Budapest Semester in Mathematics

Last Updated: Jul 18, 2023

The so-called Hungaraian school of mathematics prizes a combinatorial, discrete, and probabilistic approaches to mathematics that enjoyed prominent success in the twentieth century. Hungary’s reputation as a mathematics powerhouse owes much to the remarkable group of mathematicians and physicists known humorously as the Martians who left Hungary for the United States in the first half of the twentieth century (a group including Paul Erdős, Paul Halmos, John von Neumann, George Polya, Leo Szilard, and Edward Teller). The motherland, of course, continued along in the educational tradition that had helped to produce such brilliant mind, and to this day a halo remains around the Hungarian mathematical establishment (see, for example, the Renyi Institute).

It fact possible to get one of the most unusual study-abroad undergraduate experiences out there by enrolling for a semester of classes with the Budapest Semesters in Mathematics (BSM) program. Unlike many other study-abroad programs which usually make some accomodations to students’ wanderlust and curiosity about a foreign country, the “correct” experience at BSM is to sign up for 5 (hard) math classes and spend a huge amount of your time learning combinatorics, quantum probability, algebra, number theory, and so on. You in fact must go someowhat out of your way in order to recreate some semblance of a non-mathematical cultural encounter with Hungary with BSM.

Recommendations for interested students

Live at the dorm. When I attended BSM in fall 2018, one of the best decisions I made was to request to live at the student dorm Szent Ignác Jezsuita Szakkollégium, Horánszky u. 18. I lived with a small group (4 foreign students, 4 Hungarians) on the top floor and we all become well-acquainted with one another over the course of 5 months. Rent, when I lived there, was astonishingly cheap, something like $100-$200 monthly. The foreign students were all affiliates of BSM, while the Hungarians were attending various other colleges in Budapest. This, in my opinion, was a much better arrangement than living in an apartment with only BSM-affiliated roommates. Through the Hungarians living at the door, I was able to round out the study-abroad experience. Man does not live by math alone.

Publish with Gyárfás. If András Gyárfás is still working with students, apply to do a research project with him by solving the problems he sends out in the weeks before the semester starts. The problems are not hard, but if you wait too long to start them (as I did), others will beat you to the limited number of slots available. That is how I missed out on acquiring an Erdős number of 2.

Try the local specialties.

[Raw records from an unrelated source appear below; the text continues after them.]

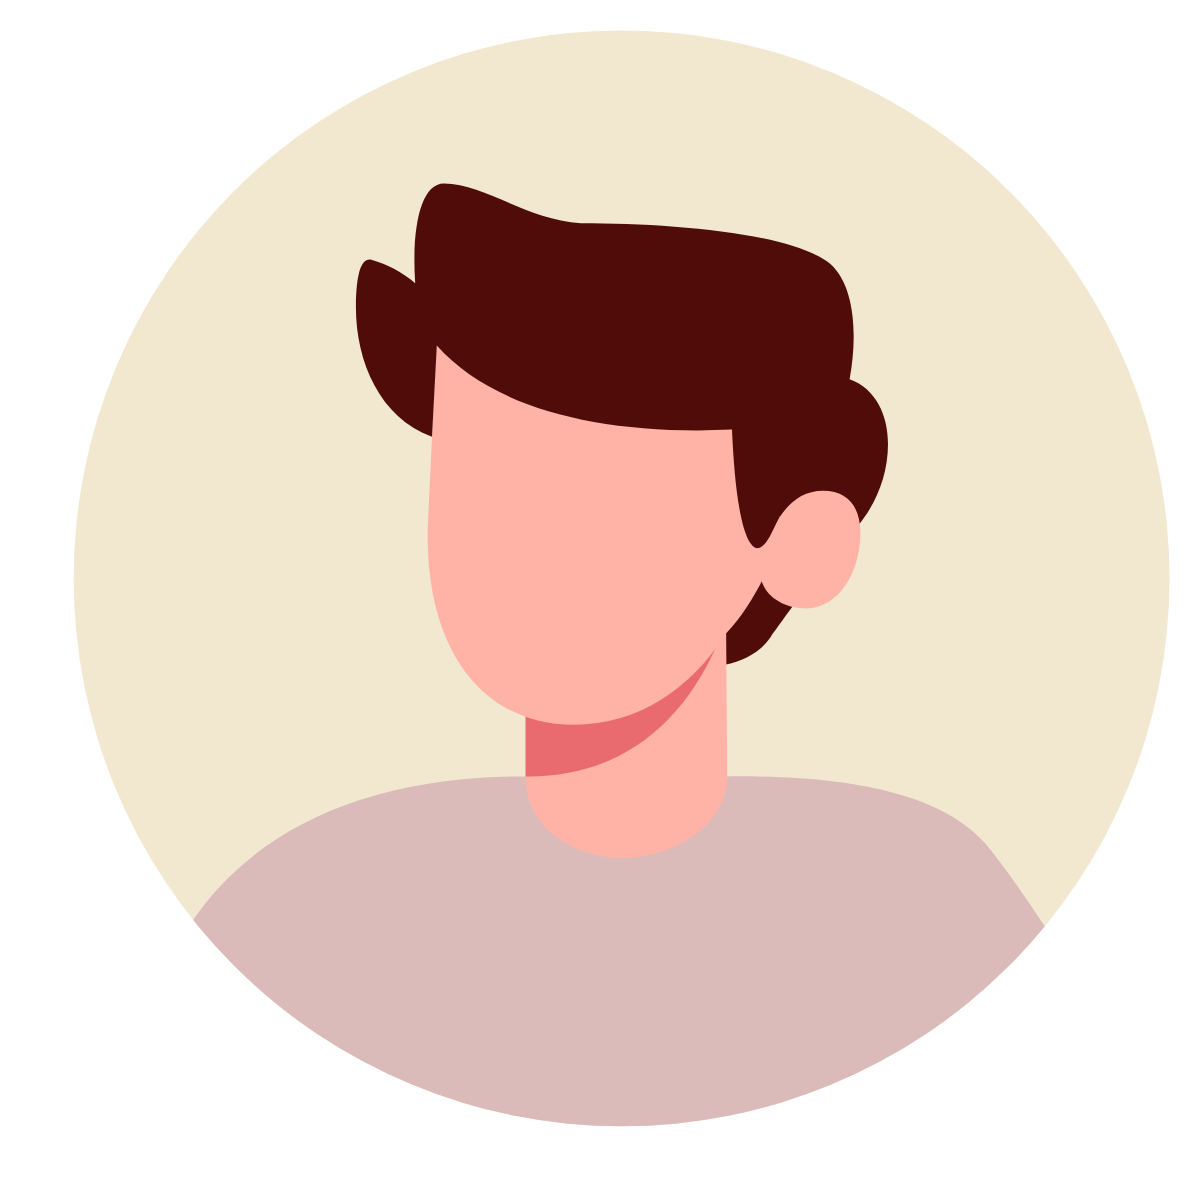
<!DOCTYPE html>
<html lang="en">
<head>
<meta charset="utf-8">
<title>Avatar</title>
<style>
:root {
  --page: #ffffff;
  --backdrop: #f2e8d0;
  --sweater: #dabbb9;
  --skin: #ffb3a6;
  --shadow: #e96a6f;
  --hair: #500c09;
}
html, body { margin: 0; background: var(--page); overflow: hidden; }
.avatar { display: block; width: 1200px; height: 1200px; }
.backdrop { fill: var(--backdrop); }
.sweater { fill: var(--sweater); }
.skin { fill: var(--skin); }
.neck-shadow { fill: var(--shadow); }
.hair { fill: var(--hair); }
</style>
</head>
<body>
<svg class="avatar" viewBox="0 0 500 500" role="img" aria-label="Avatar of a person with short dark hair">
  <defs>
    <clipPath id="badge"><circle cx="259" cy="241" r="228.3"/></clipPath>
  </defs>
  <circle class="backdrop" cx="259" cy="241" r="228.3"/>
  <g clip-path="url(#badge)">
    <path class="sweater" d="M80 384C103 350 146 323.500 219 323.500H303C352 323 392 330 411 352C420 363 428 375 436 387L470 480H50Z"/>
  </g>
  <g id="nape">
    <path class="hair" d="M300 255L318 236L345 232L330 253C327 257 325 260 322 264C318 271 311 275 302 277Z"/>
  </g>
  <g id="neck">
    <path class="skin" d="M219 285V324C219 344 238 357.500 259 357.500C283 357.500 303 342 303 324L302.500 255Z"/>
    <path class="neck-shadow" d="M219 295C250 304 282 294 299.500 267C283 306 254 324 219 323.500Z"/>
  </g>
  <g id="head">
    <path class="skin" d="M182 140L178.300 218C176.500 269 200 302 239 302C266 302 288 287 302.500 264C309 257 314 249 318 241L340 220L312 160Z"/>
    <path class="hair" d="M180 182C158 174 148 150 148.300 127C148.500 114 150.500 107 155 108.300C161 110 168 113.500 173 118C171.500 96 175 76.500 185 76.500C202 76.500 219 91.500 242 93C280 93 330 97 346 110C357 120 357 142 354 158C365 162 370 173 370 185C370 198 365 210 357.500 219L340 225L325 215C322 222 320.500 228.500 316 228.500C309 228.500 306 203 305 179C250 181.500 205 170 182 144Z"/>
    <path class="skin" d="M317 241C319 249 327 253.500 336 253.500C349 253.500 358.500 239 358.500 222C358.500 211 353 204.500 343 204.500C334 204.500 328 210 324 217C321 223 319 228.500 315 228.500Z"/>
  </g>
</svg>
</body>
</html>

There are classes at BSM that have no equivalent in most American colleges. These tend to be especially good, if you can handle the material. It is better to go to BSM having already been around the mathematical block a bit, otherwise you will get stuck in the introductory level classes which you could have easily found back home.